**TASK TO COMPLETE**. Every line in the entries where "link" is found should be copied.
═════ GIVEN ENTRIES ═════
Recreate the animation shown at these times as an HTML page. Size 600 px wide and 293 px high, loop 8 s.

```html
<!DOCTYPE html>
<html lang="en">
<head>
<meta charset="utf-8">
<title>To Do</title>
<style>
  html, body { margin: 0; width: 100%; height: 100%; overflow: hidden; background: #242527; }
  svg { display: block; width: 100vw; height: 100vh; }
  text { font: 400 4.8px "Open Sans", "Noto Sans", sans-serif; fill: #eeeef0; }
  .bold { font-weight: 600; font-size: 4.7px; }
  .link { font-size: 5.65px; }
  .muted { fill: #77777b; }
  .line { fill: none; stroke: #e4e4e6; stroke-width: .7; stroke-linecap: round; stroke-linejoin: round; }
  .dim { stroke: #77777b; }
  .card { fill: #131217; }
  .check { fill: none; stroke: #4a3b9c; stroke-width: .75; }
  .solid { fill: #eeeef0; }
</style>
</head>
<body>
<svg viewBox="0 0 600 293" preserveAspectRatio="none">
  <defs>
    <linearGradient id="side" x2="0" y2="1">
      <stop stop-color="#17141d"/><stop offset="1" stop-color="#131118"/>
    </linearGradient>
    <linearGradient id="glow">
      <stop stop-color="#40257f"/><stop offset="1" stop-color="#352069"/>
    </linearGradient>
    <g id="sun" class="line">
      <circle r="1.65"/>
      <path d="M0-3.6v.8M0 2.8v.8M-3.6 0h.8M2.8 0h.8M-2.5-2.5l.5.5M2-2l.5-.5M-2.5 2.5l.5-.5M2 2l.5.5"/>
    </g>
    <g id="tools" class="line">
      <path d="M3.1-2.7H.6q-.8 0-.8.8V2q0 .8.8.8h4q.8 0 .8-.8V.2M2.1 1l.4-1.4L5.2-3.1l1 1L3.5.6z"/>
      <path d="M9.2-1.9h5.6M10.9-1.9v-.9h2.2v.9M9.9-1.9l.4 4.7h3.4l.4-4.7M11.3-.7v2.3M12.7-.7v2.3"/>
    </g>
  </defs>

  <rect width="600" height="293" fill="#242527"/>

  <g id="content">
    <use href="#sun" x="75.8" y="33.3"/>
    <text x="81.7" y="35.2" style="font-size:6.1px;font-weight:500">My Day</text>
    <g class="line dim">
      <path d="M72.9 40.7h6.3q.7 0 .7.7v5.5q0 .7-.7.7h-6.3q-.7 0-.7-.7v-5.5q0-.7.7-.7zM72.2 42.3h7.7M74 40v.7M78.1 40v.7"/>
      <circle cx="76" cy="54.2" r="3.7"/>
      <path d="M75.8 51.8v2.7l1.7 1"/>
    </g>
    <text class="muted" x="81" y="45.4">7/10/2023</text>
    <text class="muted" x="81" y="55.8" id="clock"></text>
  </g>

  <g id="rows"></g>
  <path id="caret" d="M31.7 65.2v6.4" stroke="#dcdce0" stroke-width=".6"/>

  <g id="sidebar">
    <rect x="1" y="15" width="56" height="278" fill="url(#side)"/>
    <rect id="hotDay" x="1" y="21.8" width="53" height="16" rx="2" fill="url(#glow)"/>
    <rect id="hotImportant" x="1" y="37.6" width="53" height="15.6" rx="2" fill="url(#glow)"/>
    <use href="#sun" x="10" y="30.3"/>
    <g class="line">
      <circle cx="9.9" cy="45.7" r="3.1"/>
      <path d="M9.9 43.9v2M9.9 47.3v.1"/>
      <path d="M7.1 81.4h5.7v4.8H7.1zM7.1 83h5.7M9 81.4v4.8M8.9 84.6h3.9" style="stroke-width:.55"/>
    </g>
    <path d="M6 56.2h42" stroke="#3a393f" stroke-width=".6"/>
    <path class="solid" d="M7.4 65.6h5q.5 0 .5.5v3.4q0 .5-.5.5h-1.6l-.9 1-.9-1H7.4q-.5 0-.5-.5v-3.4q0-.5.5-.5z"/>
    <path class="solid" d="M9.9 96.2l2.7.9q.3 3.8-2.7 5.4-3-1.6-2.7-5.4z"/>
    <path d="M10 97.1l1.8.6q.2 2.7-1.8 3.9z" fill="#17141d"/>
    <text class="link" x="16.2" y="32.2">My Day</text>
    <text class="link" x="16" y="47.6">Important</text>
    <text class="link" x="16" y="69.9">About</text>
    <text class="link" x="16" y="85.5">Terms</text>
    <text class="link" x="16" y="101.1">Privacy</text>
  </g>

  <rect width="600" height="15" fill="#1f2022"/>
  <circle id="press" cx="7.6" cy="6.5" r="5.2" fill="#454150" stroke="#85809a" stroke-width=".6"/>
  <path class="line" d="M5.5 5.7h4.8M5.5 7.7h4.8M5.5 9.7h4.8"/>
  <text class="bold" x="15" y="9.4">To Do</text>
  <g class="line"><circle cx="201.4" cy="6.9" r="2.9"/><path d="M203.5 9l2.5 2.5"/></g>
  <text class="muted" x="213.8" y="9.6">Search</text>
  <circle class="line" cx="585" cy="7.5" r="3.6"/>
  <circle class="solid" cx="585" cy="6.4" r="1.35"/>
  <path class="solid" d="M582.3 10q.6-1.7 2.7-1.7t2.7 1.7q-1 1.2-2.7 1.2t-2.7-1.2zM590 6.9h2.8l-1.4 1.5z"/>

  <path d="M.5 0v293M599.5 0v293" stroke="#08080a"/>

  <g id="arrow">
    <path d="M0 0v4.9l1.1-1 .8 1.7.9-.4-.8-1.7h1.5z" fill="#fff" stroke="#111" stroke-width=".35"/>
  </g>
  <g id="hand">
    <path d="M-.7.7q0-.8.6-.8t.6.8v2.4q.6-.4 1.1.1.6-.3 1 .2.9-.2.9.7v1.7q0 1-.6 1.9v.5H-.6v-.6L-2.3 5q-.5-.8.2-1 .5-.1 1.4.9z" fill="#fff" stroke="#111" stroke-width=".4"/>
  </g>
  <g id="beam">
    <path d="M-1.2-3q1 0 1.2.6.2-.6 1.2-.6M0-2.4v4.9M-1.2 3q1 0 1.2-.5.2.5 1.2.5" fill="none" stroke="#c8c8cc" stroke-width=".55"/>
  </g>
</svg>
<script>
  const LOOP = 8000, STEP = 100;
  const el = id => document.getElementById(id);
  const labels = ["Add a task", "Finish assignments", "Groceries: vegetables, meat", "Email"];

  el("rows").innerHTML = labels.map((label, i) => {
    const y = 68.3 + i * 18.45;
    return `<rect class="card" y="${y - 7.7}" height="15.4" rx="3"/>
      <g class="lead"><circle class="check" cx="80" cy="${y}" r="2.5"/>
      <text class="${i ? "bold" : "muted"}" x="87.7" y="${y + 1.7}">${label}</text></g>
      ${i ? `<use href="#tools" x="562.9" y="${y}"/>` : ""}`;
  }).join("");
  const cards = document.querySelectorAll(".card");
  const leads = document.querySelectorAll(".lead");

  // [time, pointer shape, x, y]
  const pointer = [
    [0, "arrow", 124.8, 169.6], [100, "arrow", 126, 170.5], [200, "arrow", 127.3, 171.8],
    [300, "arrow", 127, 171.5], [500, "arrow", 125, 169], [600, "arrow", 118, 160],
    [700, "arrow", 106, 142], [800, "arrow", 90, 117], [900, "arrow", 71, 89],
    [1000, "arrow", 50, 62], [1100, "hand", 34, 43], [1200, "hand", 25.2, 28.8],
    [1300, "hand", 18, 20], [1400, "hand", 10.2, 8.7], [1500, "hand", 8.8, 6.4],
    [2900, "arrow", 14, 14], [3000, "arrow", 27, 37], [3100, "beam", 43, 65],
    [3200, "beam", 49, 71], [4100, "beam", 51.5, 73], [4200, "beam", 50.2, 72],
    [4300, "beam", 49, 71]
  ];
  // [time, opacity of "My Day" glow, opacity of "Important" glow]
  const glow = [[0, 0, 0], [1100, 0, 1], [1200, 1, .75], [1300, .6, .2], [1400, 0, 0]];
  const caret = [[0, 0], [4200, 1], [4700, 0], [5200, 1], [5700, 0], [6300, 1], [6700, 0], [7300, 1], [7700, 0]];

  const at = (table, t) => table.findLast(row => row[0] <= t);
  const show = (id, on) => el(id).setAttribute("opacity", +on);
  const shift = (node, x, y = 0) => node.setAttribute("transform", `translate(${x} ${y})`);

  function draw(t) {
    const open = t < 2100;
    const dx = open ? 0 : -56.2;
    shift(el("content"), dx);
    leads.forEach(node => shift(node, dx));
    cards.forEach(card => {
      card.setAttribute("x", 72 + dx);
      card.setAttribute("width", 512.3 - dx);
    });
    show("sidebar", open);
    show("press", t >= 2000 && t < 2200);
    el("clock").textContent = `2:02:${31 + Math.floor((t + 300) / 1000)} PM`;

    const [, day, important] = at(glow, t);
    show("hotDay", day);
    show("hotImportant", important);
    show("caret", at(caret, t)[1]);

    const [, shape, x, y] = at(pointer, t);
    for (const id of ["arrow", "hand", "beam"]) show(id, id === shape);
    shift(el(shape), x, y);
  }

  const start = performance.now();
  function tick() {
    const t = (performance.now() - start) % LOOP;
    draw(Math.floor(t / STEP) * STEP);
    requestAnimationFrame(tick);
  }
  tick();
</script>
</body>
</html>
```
═════
**RESPONSE**.
  .link { font-size: 5.65px; }
    <text class="link" x="16.2" y="32.2">My Day</text>
    <text class="link" x="16" y="47.6">Important</text>
    <text class="link" x="16" y="69.9">About</text>
    <text class="link" x="16" y="85.5">Terms</text>
    <text class="link" x="16" y="101.1">Privacy</text>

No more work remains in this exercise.